Exercise data:
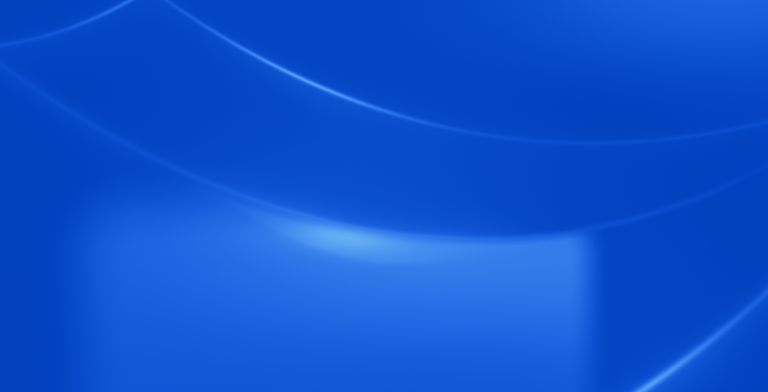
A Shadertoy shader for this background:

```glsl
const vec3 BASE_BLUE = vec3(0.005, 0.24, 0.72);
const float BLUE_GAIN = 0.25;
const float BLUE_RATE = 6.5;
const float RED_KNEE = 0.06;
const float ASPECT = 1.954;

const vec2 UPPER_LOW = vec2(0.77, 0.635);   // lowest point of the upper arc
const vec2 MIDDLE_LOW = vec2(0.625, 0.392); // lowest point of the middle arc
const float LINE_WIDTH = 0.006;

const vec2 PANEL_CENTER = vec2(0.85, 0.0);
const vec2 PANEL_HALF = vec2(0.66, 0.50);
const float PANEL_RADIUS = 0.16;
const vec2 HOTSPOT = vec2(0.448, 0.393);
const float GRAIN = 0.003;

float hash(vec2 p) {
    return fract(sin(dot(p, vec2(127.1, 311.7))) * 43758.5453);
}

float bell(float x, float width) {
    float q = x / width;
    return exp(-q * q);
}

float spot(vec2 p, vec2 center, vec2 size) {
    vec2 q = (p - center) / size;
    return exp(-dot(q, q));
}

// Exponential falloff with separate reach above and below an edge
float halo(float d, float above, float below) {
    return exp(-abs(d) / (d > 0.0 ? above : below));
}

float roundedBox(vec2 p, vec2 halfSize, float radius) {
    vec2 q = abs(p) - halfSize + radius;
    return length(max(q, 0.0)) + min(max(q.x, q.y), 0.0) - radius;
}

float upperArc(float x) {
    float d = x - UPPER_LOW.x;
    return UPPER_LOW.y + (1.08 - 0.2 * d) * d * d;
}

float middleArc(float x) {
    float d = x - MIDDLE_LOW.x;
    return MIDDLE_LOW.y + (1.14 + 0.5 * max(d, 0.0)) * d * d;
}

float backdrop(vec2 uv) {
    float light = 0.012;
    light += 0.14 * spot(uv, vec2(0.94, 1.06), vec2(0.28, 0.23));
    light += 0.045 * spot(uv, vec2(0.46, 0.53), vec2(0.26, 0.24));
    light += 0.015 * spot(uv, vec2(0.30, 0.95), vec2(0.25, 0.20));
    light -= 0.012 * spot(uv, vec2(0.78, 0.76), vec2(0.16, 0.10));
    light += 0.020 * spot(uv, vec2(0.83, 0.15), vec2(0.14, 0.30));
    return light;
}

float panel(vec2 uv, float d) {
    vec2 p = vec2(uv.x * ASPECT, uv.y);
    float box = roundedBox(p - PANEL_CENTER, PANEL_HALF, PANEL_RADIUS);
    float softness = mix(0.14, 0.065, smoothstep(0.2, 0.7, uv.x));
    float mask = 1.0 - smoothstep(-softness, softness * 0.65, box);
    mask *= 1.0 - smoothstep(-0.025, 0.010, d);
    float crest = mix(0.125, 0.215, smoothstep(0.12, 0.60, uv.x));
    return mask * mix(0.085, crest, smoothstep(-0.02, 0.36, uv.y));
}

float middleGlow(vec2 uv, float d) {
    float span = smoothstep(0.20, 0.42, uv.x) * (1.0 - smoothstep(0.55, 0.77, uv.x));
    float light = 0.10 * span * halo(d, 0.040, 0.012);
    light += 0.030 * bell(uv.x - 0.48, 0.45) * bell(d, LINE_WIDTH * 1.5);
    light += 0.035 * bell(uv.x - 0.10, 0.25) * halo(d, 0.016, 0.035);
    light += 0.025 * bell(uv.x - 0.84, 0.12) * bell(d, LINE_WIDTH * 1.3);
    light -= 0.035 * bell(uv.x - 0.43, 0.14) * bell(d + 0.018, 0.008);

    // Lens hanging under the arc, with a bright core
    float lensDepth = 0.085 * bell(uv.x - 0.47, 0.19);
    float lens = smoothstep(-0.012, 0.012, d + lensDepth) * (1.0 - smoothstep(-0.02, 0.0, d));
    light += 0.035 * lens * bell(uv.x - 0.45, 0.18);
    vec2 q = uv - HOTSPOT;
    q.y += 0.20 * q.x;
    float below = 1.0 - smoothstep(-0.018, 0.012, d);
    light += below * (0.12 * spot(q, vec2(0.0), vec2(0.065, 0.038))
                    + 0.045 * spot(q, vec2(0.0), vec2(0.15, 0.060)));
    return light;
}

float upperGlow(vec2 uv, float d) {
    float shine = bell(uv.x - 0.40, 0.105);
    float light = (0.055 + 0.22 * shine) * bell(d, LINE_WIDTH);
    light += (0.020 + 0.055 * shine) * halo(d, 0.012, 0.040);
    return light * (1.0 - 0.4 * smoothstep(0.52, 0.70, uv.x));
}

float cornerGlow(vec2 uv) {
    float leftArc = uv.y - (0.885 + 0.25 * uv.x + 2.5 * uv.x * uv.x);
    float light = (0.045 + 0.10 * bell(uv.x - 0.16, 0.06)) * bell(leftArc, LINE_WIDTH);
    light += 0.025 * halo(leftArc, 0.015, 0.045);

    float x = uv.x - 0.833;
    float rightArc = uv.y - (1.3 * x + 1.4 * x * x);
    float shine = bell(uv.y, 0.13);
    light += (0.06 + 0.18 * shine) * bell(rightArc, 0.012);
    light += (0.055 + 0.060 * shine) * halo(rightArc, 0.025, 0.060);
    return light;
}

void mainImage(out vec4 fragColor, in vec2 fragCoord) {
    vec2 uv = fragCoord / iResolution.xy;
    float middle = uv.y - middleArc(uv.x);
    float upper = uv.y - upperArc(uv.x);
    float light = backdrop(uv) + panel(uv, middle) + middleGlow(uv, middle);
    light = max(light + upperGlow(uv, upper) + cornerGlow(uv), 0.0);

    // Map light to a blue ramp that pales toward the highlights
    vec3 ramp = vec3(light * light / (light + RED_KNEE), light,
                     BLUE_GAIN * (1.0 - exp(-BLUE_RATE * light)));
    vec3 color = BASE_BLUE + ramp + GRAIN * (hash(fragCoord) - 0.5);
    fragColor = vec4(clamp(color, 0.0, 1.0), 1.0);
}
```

What to produce:
Scan the entries for the word "shine". Report each line that has it.

Expected answer:
    float shine = bell(uv.x - 0.40, 0.105);
    float light = (0.055 + 0.22 * shine) * bell(d, LINE_WIDTH);
    light += (0.020 + 0.055 * shine) * halo(d, 0.012, 0.040);
    float shine = bell(uv.y, 0.13);
    light += (0.06 + 0.18 * shine) * bell(rightArc, 0.012);
    light += (0.055 + 0.060 * shine) * halo(rightArc, 0.025, 0.060);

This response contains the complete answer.